Despite its perception as a roadblock, billing should actually be considered an advantage to contractors who offer prewetting, anti-icing and liquid de-icing. Many clients would be happy to pay for services that are more environmentally friendly—especially if they work more effectively without costing significantly more.
Winter maintenance professionals wanting to leverage the green aspect even further can benefit from the latest electric-powered equipment offerings. For instance, high-flow brine sprayers have traditionally been powered by engines or hydraulics. Small engines, of course, produce harmful emissions, negating some of the environmental benefits of liquids. Not only do hydraulic-powered sprayers require expensive central hydraulic systems, but the vehicle also consumes more fuel to run the hydraulics.

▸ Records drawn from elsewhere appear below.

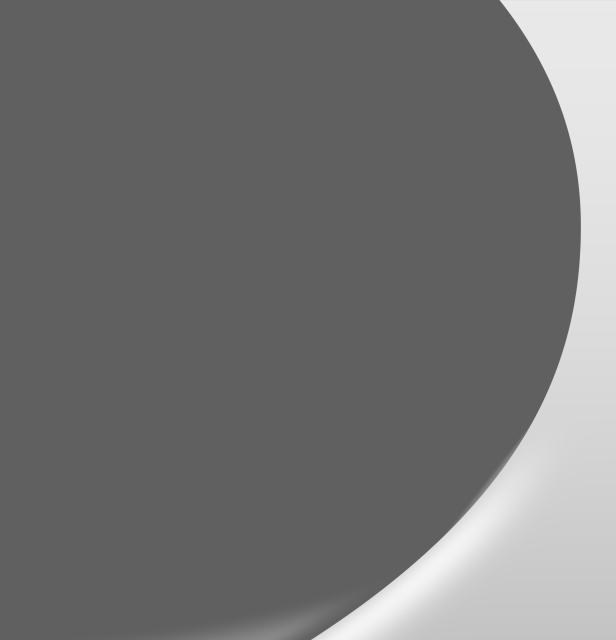
Give the GLSL for this background, as a WebGL 1 fragment shader.

```glsl
precision highp float;
// A large dark disc bulges from the left over a pale vertical gradient.
// Its rim is a cubic in height; a soft white glow follows the lower rim outside,
// and two faint sheens lie just inside it. Lengths are in canvas heights.

uniform vec2 u_resolution;

const vec3 DISC_GRAY = vec3(0.378);
const float PALE_TOP = 0.912;
const float PALE_DROP = 0.147;
const float PALE_CURVE = 1.6;
const vec2 RIM_APEX = vec2(0.9076, 0.646);
const float BEND_UPPER = 0.806;
const float BEND_LOWER = 0.630;
const float BEND_CUBIC = 0.59;
const float GLOW_LEVEL = 0.955;
const float GLOW_OFFSET = 0.023;
const float GLOW_INNER = 0.025;
const float GLOW_OUTER = 0.036;
const float SHEEN_CURVE = 0.27;
const float SHEEN_GAIN = 0.17;
const float STREAK_LOW = 0.16;
const float STREAK_HIGH = 0.345;
const float STREAK_WIDTH = 0.011;
const float STREAK_GAIN = 0.15;
const float TOP_LINE = 0.0015;

// Approximate signed distance to the rim, positive outside the disc.
float rimDistance(vec2 p) {
  float h = abs(p.y - RIM_APEX.y);
  float bend = p.y > RIM_APEX.y ? BEND_UPPER : BEND_LOWER;
  float rimX = RIM_APEX.x - h * h * (bend + BEND_CUBIC * h);
  float slope = h * (2.0 * bend + 3.0 * BEND_CUBIC * h);
  return (p.x - rimX) / sqrt(1.0 + slope * slope);
}

// Pale backdrop with the glow along the lower rim.
float backdrop(vec2 p, float rim) {
  float pale = PALE_TOP - PALE_DROP * pow(clamp(1.0 - p.y, 0.0, 1.0), PALE_CURVE);
  pale -= 0.05 * smoothstep(1.0 - TOP_LINE, 1.0, p.y);
  float offset = rim - GLOW_OFFSET;
  float reach = offset / (offset < 0.0 ? GLOW_INNER : GLOW_OUTER);
  float fade = 1.0 - smoothstep(0.13, 0.36, p.y);
  return mix(pale, GLOW_LEVEL, exp(-reach * reach) * fade);
}

// Sheen rising from the bottom, shaded again close to the rim.
float bottomSheen(vec2 p, float rim) {
  float depth = SHEEN_CURVE * p.x * p.x + 0.002 - p.y;
  return SHEEN_GAIN * smoothstep(0.0, 0.055, depth) * smoothstep(0.0, 0.04, -rim);
}

// Thin crescent of light against the lower right rim.
float rimStreak(vec2 p, float rim) {
  float along = clamp((p.y - STREAK_LOW) / (STREAK_HIGH - STREAK_LOW), 0.0, 1.0);
  float swell = 4.0 * along * (1.0 - along);
  float width = max(STREAK_WIDTH * swell, 0.0005);
  return STREAK_GAIN * swell * smoothstep(-width, 0.0, rim);
}

void main() {
  vec2 p = gl_FragCoord.xy / u_resolution.y;
  float rim = rimDistance(p);
  float pixel = 1.0 / u_resolution.y;
  vec3 disc = DISC_GRAY + bottomSheen(p, rim) + rimStreak(p, rim);
  vec3 pale = vec3(backdrop(p, rim));
  float outside = smoothstep(-0.7 * pixel, 0.7 * pixel, rim);
  gl_FragColor = vec4(mix(disc, pale, outside), 1.0);
}
```
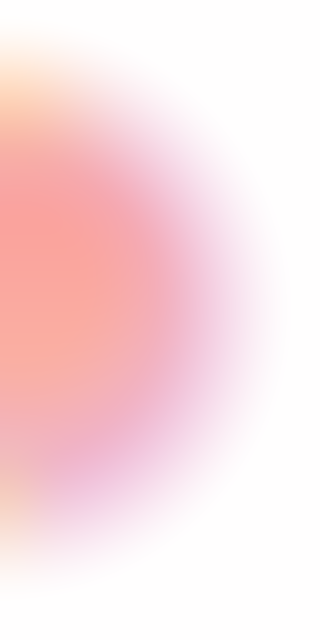
Give the GLSL for this background, as a Shadertoy shader.

```glsl
// Soft coral disc on white, blurred into a pink, lilac and apricot rim at the left edge.
#define DISC_CENTER vec2(0.0, 1.033)
#define DISC_RADIUS 0.703
#define DISC_BLUR   0.24
#define CORE_CENTER vec2(0.05, 1.10)
#define CORE_RADIUS 0.45
#define CORE_BLUR   0.27

const vec3 PAPER   = vec3(1.0, 0.998, 0.998);
const vec3 LILAC   = vec3(0.925, 0.70, 0.83);
const vec3 CORAL   = vec3(0.982, 0.635, 0.612);
const vec3 PEACH   = vec3(0.98, 0.69, 0.638);
const vec3 APRICOT = vec3(1.0, 0.74, 0.53);
const vec3 SAND    = vec3(0.955, 0.775, 0.70);

// 1 inside the disc, 0 outside, with a smooth edge of the given half width
float softDisc(vec2 p, vec2 center, float radius, float blur) {
    return 1.0 - smoothstep(radius - blur, radius + blur, distance(p, center));
}

// Bell-shaped fade away from the left edge
float leftFade(float x, float width) {
    return exp(-x * x / (width * width));
}

void mainImage(out vec4 fragColor, in vec2 fragCoord) {
    // Canvas units: width 1, height 2
    vec2 p = fragCoord / iResolution.xy * vec2(1.0, 2.0);

    // Warm core over the lilac rim
    vec3 coreColor = mix(PEACH, CORAL, smoothstep(0.75, 1.4, p.y));
    vec3 pigment = mix(LILAC, coreColor, softDisc(p, CORE_CENTER, CORE_RADIUS, CORE_BLUR));

    // Apricot cap above, sandy corner below
    float cap = leftFade(p.x, 0.33) * smoothstep(1.35, 1.8, p.y);
    float corner = leftFade(p.x, 0.15) * (1.0 - smoothstep(0.4, 0.75, p.y));
    pigment = mix(pigment, APRICOT, cap);
    pigment = mix(pigment, SAND, corner);

    // Blurred disc coverage
    float coverage = softDisc(p, DISC_CENTER, DISC_RADIUS, DISC_BLUR);
    fragColor = vec4(mix(PAPER, pigment, coverage), 1.0);
}
```
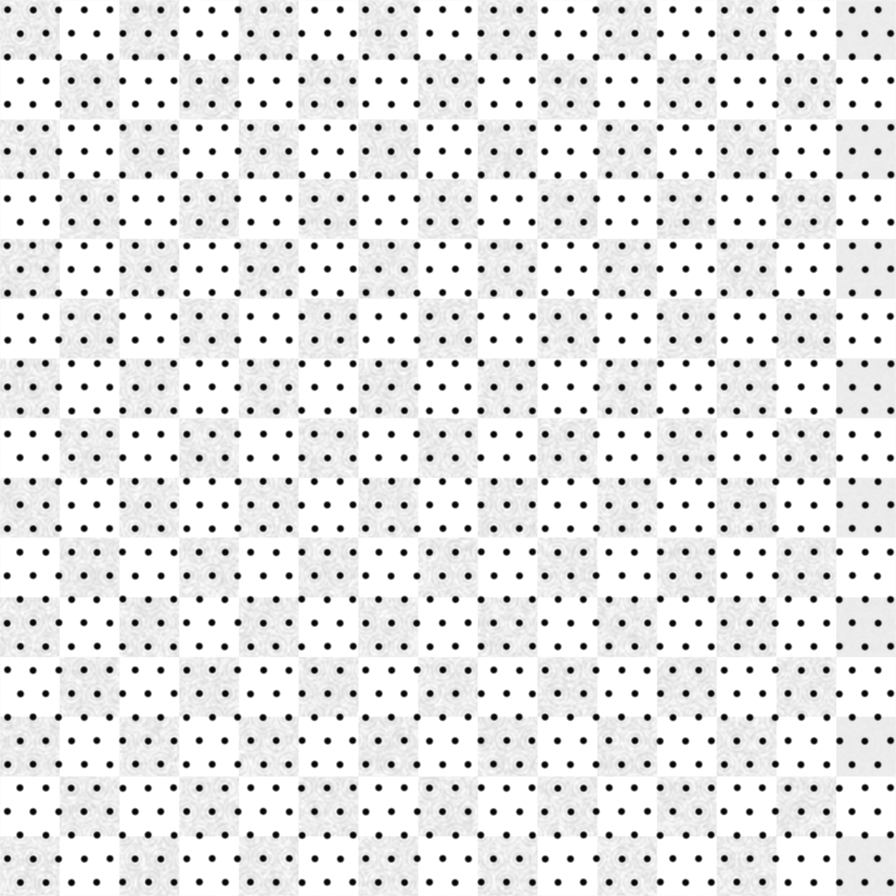
Write a three.js fragment shader that draws this pattern.

```glsl
varying vec2 vUv;

const float CELLS = 15.0;
const vec2 DOT_COUNT = vec2(35.0, 38.0);
const vec2 FIRST_DOT = vec2(0.29, 0.42);
const vec3 WHITE = vec3(1.0);
const vec3 PALE_GREY = vec3(0.925);
const vec3 INK = vec3(0.03);

float hash(vec2 p) {
  vec3 q = fract(p.xyx * vec3(0.1031, 0.1030, 0.0973));
  q += dot(q, q.yzx + 33.33);
  return fract((q.x + q.y) * q.z);
}

float valueNoise(vec2 p) {
  vec2 i = floor(p);
  vec2 f = fract(p);
  vec2 w = f * f * (3.0 - 2.0 * f);
  float low = mix(hash(i), hash(i + vec2(1.0, 0.0)), w.x);
  float high = mix(hash(i + vec2(0.0, 1.0)), hash(i + vec2(1.0)), w.x);
  return mix(low, high, w.y);
}

// Soft-edged checkerboard: 1 in the lower left cell
float checker(vec2 p, float cells, float softness) {
  float k = 3.14159265 * cells;
  vec2 wave = clamp(sin(p * k) / (k * softness), -1.0, 1.0);
  return 0.5 + 0.5 * wave.x * wave.y;
}

// Distance to the nearest dot centre of a rectangular lattice
float latticeDistance(vec2 p, vec2 origin, vec2 pitch, float jitter) {
  vec2 id = floor((p - origin) / pitch + 0.5);
  vec2 seed = id + origin * 700.0 + 17.0;
  vec2 offset = vec2(hash(seed), hash(seed + 41.7)) - 0.5;
  return length(p - origin - id * pitch - offset * jitter);
}

// Two interleaved lattices make the staggered rows
float staggeredDistance(vec2 p, vec2 count, vec2 first, float jitter) {
  vec2 pitch = vec2(1.0, 2.0) / count;
  vec2 origin = first / count;
  float even = latticeDistance(p, origin, pitch, jitter);
  float odd = latticeDistance(p, origin + 0.5 * pitch, pitch, jitter);
  return min(even, odd);
}

// Fine mottling with faint rings around the dots
float grain(vec2 p, float dotDistance) {
  float mottle = valueNoise(p * 230.0) + valueNoise(p * 310.0 + 9.2) - 1.0;
  float ripple = cos(dotDistance * 1150.0 + 3.0 * valueNoise(p * 90.0));
  return 0.06 * mottle + 0.018 * ripple;
}

void main() {
  // Rows of dots are counted from the top
  vec2 fromTop = vec2(vUv.x, 1.0 - vUv.y);
  float d = staggeredDistance(fromTop, DOT_COUNT, FIRST_DOT, 0.0008);

  // Checkered ground, almost plain in the last column
  float lastColumn = step(CELLS - 1.0, vUv.x * CELLS);
  float texture = grain(vUv, d) * mix(1.0, 0.2, lastColumn);
  vec3 grey = min(PALE_GREY + texture, WHITE);
  vec3 color = mix(WHITE, grey, checker(vUv, CELLS, 0.0008));

  // Soft ink dots
  float ink = 1.0 - smoothstep(0.0021, 0.0053, d);
  gl_FragColor = vec4(mix(color, INK, ink), 1.0);
}
```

Today, manufacturers have developed high-flow sprayers that are completely electric powered. Using 12- or 24-volt systems that run off the vehicle’s electrical system, these sprayers can produce as much output as engine- or hydraulic-powered ones. This provides yet another selling point to clients who are sensitive to environmental issues and looking to reduce their carbon footprints as much as possible.
Additionally, advanced controls can help increase efficiency even further on some of the latest sprayers. For instance, software like tracking systems allow contractors to enter desired application rates for each jobsite using a computer, smartphone or tablet. As a driver enters each jobsite, the controller uses GPS positioning to recognize its location and load the preset application rates. Then, the operator can simply drive, and the equipment will automatically adjust the sprayer flow according to the vehicle speed in order to achieve the desired material rate for that property. This capability helps save salt by preventing over-application and, in the end, the contractor knows exactly how much material is used on each property. The controller will also record all important jobsite data, providing documentation for use in billing or slip-and-fall disputes.
Thanks to these advancements in equipment and greater availability of educational resources, contractors are running out of excuses—and time—to be on the forefront of liquid technology. Sooner or later, brine will be adopted by many more people in North America, just as it has been in Europe. And, once again, the playing field will be level when the majority of contractors start prewetting, anti-icing and de-icing. In the meantime, there’s still opportunity to get some liquid courage…and start gaining your competitive advantage.